White House defends change as more efficient
Posted at 6:57 PM, Jul 16, 2020
and last updated 2020-07-16 22:26:11-04

SAN DIEGO (KGTV) — The White House insisted Thursday that the CDC and the public will continue to have access to hospital data related to the COVID-19 pandemic, trying to quell concerns after the Trump administration directed a private technology firm to collect hospital data instead of the nation’s premier public health agency.

Since March, the CDC has been collecting data from hospitals on bed space, COVID tests and other key metrics, like the availability of personal protective equipment, ventilators, and certain drugs.

White House Press Secretary Kayleigh McEnany said Thursday the CDC-run system, the National Healthcare Safety Network, was only capturing 81 percent of the nation’s hospitals.

She said the new system, run by TeleTracking Technologies, will provide a more complete picture with faster reporting to the White House Coronavirus Task Force. Hospitals began sending data to the new database on Wednesday.

“The intent of this is we need to make sure there is daily data given to Dr. [Deborah] Birx and others running point on Remdesivir and identifying hotspots,” McEnany said.

The change comes at a time when President Trump has sparred with the CDC over school reopening guidelines, but CDC Director Dr. Robert Redfield said he supported the move.

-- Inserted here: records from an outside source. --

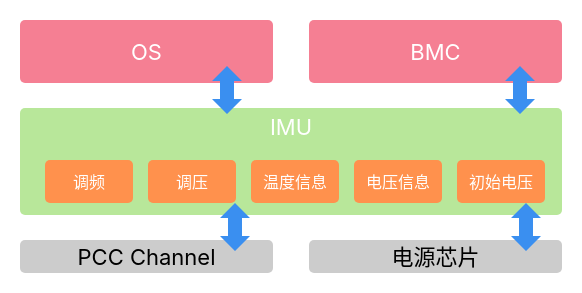
<!DOCTYPE html>
<html lang="zh-CN">
<head>
<meta charset="utf-8">
<title>IMU</title>
<style>
:root {
  --system: #f57f93;
  --unit: #b8e79a;
  --feature: #ff914d;
  --hardware: #cccccc;
  --arrow: #3a8ff0;
}
* { box-sizing: border-box; margin: 0; }
html, body { width: 582px; height: 293px; overflow: hidden; background: #fff; }
.diagram {
  position: relative;
  width: 582px;
  height: 293px;
  padding: 20px;
  display: grid;
  grid-template-columns: 253px 253px;
  grid-template-rows: 63px 107px 33px;
  column-gap: 36px;
  row-gap: 25px;
  font-family: Inter, "Noto Sans CJK SC", sans-serif;
  font-size: 22px;
  line-height: 26px;
  white-space: nowrap;
}
.block { display: flex; align-items: center; justify-content: center; border-radius: 5px; }
.system { background: var(--system); color: #fff; }
.hardware { background: var(--hardware); color: #000; }
.unit { grid-column: 1 / -1; background: var(--unit); border-radius: 5px; padding: 6px 17px 12px 25px; color: #fff; }
.unit-title { font-size: 22px; font-weight: 400; line-height: 26px; text-align: center; margin-bottom: 20px; padding-right: 8px; }
.features { display: grid; grid-template-columns: repeat(5, 88px); column-gap: 15px; height: 43px; padding: 0; list-style: none; }
.feature { background: var(--feature); font-size: 16px; padding-top: 1px; }
.arrows { position: absolute; left: 0; top: 0; fill: var(--arrow); }
</style>
</head>
<body>
<main class="diagram">
  <div class="block system">OS</div>
  <div class="block system">BMC</div>
  <section class="unit">
    <h1 class="unit-title">IMU</h1>
    <ul class="features">
      <li class="block feature">调频</li>
      <li class="block feature">调压</li>
      <li class="block feature">温度信息</li>
      <li class="block feature">电压信息</li>
      <li class="block feature">初始电压</li>
    </ul>
  </section>
  <div class="block hardware">PCC Channel</div>
  <div class="block hardware">电源芯片</div>
  <svg class="arrows" width="582" height="293" viewBox="0 0 582 293" aria-hidden="true">
    <defs>
      <polygon id="two-way" points="0,-24 15,-9 7,-9 7,9 15,9 0,24 -15,9 -7,9 -7,-9 -15,-9"/>
    </defs>
    <use href="#two-way" x="227" y="90"/>
    <use href="#two-way" x="520" y="90"/>
    <use href="#two-way" x="235" y="227"/>
    <use href="#two-way" x="526" y="227"/>
  </svg>
</main>
</body>
</html>
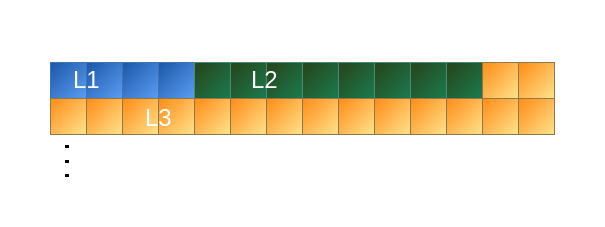
<!DOCTYPE html>
<html lang="en">
<head>
<meta charset="utf-8">
<title>Block layout L1, L2, L3</title>
<style>
:root {
  --blue-dark: #1a56a6;
  --blue-light: #5c9ef4;
  --blue-line: #3f74b4;
  --green-dark: #254a20;
  --green-light: #1a7c4f;
  --green-line: #4c8878;
  --orange-dark: #ff8a14;
  --orange-light: #ffe48e;
  --orange-line: #8c7a4e;
  --label: #fff;
  --ink: #000;
}
* { box-sizing: border-box; }
html, body { margin: 0; overflow: hidden; }
.diagram {
  position: relative;
  width: 605px;
  height: 227px;
  padding: 62px 0 0 50px;
  background: #fff;
  font-family: "Liberation Sans", Arial, sans-serif;
}
.blocks {
  display: grid;
  grid-template-columns: repeat(14, 36px);
  grid-auto-rows: 36px;
  width: 504px;
}
.block {
  width: 37px;
  height: 37px;
  margin: -0.5px;
  border: 1px solid;
}
.l1 {
  background: linear-gradient(135deg, var(--blue-dark), var(--blue-light)) border-box;
  border-color: var(--blue-line);
}
.l2 {
  background: linear-gradient(135deg, var(--green-dark) 15%, var(--green-light)) border-box;
  border-color: var(--green-line);
}
.l3 {
  background: linear-gradient(135deg, var(--orange-dark), var(--orange-light)) border-box;
  border-color: var(--orange-line);
}
.label {
  position: absolute;
  color: var(--label);
  font-size: 24px;
  line-height: 24px;
}
.label-l1 { left: 73px; top: 68px; }
.label-l2 { left: 251px; top: 68px; }
.label-l3 { left: 145px; top: 106px; }
.more {
  display: flex;
  flex-direction: column;
  gap: 11.5px;
  padding: 11px 0 0 15px;
}
.dot { width: 4px; height: 3px; background: var(--ink); }
</style>
</head>
<body>
<main class="diagram">
  <div class="blocks">
    <div class="block l1"></div><div class="block l1"></div><div class="block l1"></div><div class="block l1"></div>
    <div class="block l2"></div><div class="block l2"></div><div class="block l2"></div><div class="block l2"></div>
    <div class="block l2"></div><div class="block l2"></div><div class="block l2"></div><div class="block l2"></div>
    <div class="block l3"></div><div class="block l3"></div>
    <div class="block l3"></div><div class="block l3"></div><div class="block l3"></div><div class="block l3"></div>
    <div class="block l3"></div><div class="block l3"></div><div class="block l3"></div><div class="block l3"></div>
    <div class="block l3"></div><div class="block l3"></div><div class="block l3"></div><div class="block l3"></div>
    <div class="block l3"></div><div class="block l3"></div>
  </div>
  <span class="label label-l1">L1</span>
  <span class="label label-l2">L2</span>
  <span class="label label-l3">L3</span>
  <div class="more" role="img" aria-label="More rows follow">
    <div class="dot"></div>
    <div class="dot"></div>
    <div class="dot"></div>
  </div>
</main>
</body>
</html>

However, critics see the move as the latest effort by the president to politicize science. Four former CDC directors wrote an op-ed in the Washington Post this week raising concerns about the president's efforts to "undermine" the Centers for Disease Control and Prevention.

“I see this as a big red flag. CDC has been sidelined throughout the response,” said Dr. Richard Besser, the former acting director under President Barack Obama.

Dr. Besser told ABC News the hospital data should be kept with the nation’s premier health scientists, although he acknowledged the CDC database had limitations.

“The data systems have to be improved. They've been underfunded, but why set up a system that bypasses the nation's public health agency? It doesn't make sense and it concerns me about the influence of politics on what should be good public health science,” he said.

McEnany said the CDC would still have access to the data along with the public, although the last update posted to the CDC website is from July 14.

Hospitals report data to the federal government in different ways. In some cases, hospitals manually input information to the federal database. In other cases, hospitals report data to the state or another intermediary, which passes the information along.

Scripps Health said it reports COVID-related information through an intermediary, the California Health Association, so the federal database change hasn’t affected its hospitals.

Sharp Healthcare and Palomar Health said the transition to the new system has been smooth on their end.

“We haven’t had any problems uploading our data,” said Palomar Health spokesman Derryl Acosta.